A membership site is a more advanced version of a download page. Somebody sees your site, they choose to click on the payment button and pay you money, but after they check-out for their purchase, they are sent to a registration page where they can fill out their very own unique username and password. What this means is that every single person who buys from you has their own unique log-in details, their own unique username and password to get back to your membership site later. This means it is fully protected against people who try to find a download file. It means that if someone loses their details, they can use the lost, password functionality to get it back and best of all, if someone cancels or refunds from your membership site, then their account is locked and they can no longer get access to your site.
Another cool thing about membership sites is you can host different items for download in the same membership site. Somebody could purchase product number one, and log-in to your membership site, download it, then purchase product number two and log-in to the same site with the same details and now see both items they just paid for.
The thing to remember the most is that a membership site is not necessarily something where you collect a monthly fee. It can be a site where you take money one single time, or it can be a site that is completely free but it’s just a protected download area that is only open to people who are supposed to get access to that download.
The best membership software runs on top of the WordPress, but the problem with the WordPress is, it has thousands and thousands of plug-ins and it’s difficult to choose which ones you should add to your site. That’s why the top three plug-ins I use in my membership sites are the Subscribe to Comment plug-in, the Category Post plug-in, and the WP Audio Player plug-in.
First of all, the Subscribe to Comments plug-in is very useful because you can have posts in your membership site and people can come and leave comments under those posts to add to the discussion or ask questions, but the problem is, many people will log-in, leave a comment, and leave never to return, and if they do return, they have come back too late and the discussion is over. But, Subscribe to Comments changes that. If you leave a comment under someone’s post, and another member comes back and replies to that comment, then you will receive an e-mail. Then if a third person comes in and leaves a comment, then both of you will receive e-mails, and so on. Basically, every person who has left a comment under a particular post gets updates anytime anyone leaves a comment under them. It’s great for keeping the discussion on the membership site going without you having to do any extra work.

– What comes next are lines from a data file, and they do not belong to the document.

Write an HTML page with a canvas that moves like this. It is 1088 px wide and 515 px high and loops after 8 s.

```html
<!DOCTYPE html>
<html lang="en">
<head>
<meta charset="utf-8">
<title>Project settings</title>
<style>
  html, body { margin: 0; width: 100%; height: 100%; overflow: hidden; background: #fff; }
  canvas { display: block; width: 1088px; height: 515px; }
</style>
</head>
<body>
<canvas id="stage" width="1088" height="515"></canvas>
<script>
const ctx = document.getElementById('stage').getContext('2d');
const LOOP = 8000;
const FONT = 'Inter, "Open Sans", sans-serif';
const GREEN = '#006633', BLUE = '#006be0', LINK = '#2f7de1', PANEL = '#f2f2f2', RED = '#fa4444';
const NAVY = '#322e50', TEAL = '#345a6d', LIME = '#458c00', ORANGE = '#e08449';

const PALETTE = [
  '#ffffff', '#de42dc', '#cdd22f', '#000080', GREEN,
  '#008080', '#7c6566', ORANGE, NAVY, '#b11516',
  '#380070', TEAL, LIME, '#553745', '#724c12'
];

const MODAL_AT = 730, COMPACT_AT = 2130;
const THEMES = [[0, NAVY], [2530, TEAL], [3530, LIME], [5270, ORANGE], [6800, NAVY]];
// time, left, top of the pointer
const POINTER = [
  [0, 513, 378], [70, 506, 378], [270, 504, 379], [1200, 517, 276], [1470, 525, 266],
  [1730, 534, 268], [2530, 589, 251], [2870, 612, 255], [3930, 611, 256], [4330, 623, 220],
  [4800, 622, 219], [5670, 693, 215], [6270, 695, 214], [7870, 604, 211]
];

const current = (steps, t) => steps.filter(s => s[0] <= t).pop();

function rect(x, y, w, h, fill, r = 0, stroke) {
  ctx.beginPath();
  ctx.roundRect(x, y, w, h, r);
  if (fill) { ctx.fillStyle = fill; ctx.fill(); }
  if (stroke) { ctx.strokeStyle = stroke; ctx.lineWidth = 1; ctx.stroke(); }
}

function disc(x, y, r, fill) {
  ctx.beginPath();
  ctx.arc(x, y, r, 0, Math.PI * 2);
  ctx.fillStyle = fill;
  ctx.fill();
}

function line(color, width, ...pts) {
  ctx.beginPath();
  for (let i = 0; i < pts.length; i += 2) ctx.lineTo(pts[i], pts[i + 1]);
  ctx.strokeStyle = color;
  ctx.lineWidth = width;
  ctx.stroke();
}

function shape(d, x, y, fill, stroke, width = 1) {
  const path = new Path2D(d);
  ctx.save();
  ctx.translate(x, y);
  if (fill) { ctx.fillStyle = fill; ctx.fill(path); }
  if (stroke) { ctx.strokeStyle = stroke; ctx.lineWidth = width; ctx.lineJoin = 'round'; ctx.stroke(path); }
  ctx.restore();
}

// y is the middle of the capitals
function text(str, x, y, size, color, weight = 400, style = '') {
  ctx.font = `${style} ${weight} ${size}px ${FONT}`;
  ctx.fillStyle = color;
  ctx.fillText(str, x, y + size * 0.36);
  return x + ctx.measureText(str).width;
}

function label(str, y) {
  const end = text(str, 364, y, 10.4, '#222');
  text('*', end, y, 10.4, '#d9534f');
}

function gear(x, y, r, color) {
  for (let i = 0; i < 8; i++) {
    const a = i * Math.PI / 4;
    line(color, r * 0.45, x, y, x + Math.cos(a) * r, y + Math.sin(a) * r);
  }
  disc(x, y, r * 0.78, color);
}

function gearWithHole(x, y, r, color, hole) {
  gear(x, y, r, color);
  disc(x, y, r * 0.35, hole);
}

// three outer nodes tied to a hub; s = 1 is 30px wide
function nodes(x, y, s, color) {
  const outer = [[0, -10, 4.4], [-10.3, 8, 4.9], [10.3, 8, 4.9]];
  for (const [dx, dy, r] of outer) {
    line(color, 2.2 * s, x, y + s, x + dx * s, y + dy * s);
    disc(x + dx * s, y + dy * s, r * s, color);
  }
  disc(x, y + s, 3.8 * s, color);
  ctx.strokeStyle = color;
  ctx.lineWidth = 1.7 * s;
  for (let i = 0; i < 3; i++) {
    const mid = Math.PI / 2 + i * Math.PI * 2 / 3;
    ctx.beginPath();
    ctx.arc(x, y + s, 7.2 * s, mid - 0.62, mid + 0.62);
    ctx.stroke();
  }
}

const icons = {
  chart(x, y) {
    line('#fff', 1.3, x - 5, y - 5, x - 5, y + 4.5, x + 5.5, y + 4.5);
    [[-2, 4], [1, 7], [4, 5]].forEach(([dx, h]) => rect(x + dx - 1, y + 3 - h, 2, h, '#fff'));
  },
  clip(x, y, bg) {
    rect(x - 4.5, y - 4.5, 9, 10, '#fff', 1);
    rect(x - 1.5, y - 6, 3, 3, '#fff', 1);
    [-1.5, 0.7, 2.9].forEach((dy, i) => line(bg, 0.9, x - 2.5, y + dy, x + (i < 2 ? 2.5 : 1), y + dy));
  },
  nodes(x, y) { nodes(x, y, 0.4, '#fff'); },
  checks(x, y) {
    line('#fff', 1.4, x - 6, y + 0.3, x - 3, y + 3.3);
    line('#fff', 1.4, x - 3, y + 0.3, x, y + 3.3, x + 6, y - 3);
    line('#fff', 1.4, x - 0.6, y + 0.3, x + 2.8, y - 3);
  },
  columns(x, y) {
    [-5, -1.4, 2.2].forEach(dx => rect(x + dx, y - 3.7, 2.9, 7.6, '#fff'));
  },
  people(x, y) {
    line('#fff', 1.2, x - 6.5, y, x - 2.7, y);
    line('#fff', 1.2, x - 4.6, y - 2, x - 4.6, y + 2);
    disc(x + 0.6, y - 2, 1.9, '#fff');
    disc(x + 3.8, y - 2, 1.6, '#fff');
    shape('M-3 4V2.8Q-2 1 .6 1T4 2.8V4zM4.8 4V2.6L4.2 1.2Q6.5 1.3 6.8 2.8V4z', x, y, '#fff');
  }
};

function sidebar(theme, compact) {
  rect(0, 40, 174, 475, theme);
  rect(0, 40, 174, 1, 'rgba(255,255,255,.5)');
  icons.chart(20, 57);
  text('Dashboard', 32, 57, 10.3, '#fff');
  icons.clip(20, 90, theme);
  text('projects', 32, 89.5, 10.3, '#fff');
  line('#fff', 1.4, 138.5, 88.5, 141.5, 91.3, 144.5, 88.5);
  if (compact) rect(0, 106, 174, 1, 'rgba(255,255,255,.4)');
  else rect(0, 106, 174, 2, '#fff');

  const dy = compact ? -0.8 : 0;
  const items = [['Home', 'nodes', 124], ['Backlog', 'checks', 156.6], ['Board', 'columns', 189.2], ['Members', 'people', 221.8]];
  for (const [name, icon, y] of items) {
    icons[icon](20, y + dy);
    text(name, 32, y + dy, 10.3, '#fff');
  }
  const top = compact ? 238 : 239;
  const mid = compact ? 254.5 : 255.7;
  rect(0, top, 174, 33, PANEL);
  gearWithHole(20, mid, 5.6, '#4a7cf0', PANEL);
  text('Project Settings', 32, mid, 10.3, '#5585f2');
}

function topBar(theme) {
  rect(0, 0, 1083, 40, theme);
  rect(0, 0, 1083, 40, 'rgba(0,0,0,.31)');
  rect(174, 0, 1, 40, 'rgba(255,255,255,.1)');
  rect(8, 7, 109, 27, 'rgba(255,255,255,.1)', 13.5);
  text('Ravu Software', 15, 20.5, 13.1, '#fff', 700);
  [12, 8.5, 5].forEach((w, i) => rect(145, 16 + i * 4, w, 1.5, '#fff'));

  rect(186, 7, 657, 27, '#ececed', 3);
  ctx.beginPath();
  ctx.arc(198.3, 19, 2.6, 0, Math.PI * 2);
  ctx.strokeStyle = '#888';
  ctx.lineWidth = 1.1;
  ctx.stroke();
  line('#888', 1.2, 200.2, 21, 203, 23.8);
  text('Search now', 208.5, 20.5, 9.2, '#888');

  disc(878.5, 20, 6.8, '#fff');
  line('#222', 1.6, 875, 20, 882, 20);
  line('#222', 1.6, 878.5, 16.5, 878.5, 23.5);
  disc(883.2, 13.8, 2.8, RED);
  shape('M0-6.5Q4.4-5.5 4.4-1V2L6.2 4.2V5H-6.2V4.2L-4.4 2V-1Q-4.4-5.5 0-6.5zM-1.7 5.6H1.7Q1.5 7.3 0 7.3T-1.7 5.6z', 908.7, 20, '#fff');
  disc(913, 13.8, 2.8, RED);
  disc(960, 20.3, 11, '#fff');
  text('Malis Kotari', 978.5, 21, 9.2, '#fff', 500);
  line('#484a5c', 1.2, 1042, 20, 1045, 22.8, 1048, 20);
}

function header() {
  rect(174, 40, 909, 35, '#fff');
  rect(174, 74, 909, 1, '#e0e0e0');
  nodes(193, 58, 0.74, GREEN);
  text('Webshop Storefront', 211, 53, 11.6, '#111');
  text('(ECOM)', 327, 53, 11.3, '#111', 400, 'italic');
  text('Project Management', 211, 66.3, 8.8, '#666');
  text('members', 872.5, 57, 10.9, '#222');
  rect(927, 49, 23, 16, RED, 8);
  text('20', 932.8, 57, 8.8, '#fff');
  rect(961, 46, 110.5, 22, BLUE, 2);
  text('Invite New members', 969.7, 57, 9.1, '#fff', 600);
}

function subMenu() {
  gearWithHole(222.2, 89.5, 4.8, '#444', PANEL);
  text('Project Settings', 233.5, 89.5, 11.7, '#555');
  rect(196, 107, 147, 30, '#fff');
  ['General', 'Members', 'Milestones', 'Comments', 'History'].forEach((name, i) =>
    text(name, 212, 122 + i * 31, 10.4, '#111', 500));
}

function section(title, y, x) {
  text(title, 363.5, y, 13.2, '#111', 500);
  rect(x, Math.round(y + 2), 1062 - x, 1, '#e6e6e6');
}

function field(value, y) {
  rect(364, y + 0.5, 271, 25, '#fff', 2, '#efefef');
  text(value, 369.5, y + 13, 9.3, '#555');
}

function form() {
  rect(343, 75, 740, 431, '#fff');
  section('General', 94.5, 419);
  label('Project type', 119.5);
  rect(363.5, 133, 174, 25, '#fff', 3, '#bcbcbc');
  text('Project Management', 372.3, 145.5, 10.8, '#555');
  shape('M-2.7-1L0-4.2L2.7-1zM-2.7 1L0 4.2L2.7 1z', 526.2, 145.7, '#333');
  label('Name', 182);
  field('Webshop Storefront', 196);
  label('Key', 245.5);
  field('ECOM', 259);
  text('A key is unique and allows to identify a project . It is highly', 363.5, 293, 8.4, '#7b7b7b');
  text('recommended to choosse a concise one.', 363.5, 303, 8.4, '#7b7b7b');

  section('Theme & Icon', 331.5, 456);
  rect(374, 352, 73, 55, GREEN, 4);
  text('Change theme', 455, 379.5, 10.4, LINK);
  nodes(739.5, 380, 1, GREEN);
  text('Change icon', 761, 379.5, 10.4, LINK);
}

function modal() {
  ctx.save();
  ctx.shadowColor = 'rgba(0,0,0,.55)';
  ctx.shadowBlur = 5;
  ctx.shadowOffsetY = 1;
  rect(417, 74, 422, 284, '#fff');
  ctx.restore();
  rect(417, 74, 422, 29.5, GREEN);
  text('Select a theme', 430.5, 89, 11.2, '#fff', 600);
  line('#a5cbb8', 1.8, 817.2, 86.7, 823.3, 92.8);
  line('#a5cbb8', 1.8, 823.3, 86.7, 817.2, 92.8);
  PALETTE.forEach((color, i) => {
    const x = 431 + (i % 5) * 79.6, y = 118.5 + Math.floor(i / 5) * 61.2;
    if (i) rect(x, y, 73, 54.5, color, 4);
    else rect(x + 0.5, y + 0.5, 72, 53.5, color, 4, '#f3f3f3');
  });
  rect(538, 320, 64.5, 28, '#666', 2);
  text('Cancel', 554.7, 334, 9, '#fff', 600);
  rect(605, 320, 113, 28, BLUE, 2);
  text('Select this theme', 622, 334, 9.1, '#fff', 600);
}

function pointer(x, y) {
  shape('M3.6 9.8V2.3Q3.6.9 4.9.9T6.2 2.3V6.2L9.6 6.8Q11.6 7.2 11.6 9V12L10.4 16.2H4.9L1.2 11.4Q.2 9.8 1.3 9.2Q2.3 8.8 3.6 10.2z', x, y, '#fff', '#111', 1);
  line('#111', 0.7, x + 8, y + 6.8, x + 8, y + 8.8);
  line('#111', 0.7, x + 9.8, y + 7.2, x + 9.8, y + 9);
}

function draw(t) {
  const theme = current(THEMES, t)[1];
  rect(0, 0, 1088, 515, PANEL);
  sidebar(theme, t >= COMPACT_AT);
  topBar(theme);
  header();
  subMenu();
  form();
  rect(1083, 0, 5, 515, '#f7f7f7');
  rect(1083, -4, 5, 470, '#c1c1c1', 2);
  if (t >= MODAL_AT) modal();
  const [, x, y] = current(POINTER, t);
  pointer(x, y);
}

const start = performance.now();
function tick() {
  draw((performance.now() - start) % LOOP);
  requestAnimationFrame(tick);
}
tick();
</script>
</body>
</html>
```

The Category Post Widget plug-in allows you to add a listing of all of the posts in a specific category on your side bar. What I’d like to do is add a section on my side bar for every category of my site and what that means is that every single post is listed on my side bar but they are all grouped by category. And that means that someone can see a listing of all the video posts, all the audio posts, all the beginner posts, all the advanced posts, and jump to any particular piece of content within the membership site.
And finally, the WP Audio Player plug-in makes it very easy to add audio to your website. For many people, video is too complicated or too scary, but audio is a good first step because audio doesn’t require writing and doesn’t require a lot of preparations. You simply start talking and that is your recording. And many people can get the majority of what you get in a video or an article with an audio, and you can still get the audio transcribed later. That’s why I like the WP Audio Player plug-in, I’ll record mp3 files as content for a membership site, upload it, and the player makes the audio available right there on the page.
So, the top plug-ins you should use in a membership site that you can get for free are the Subscribe to Comments plug-in for discussion, the Category Post plug-in for navigation, and the WP Audio Player plug-in for multi-media.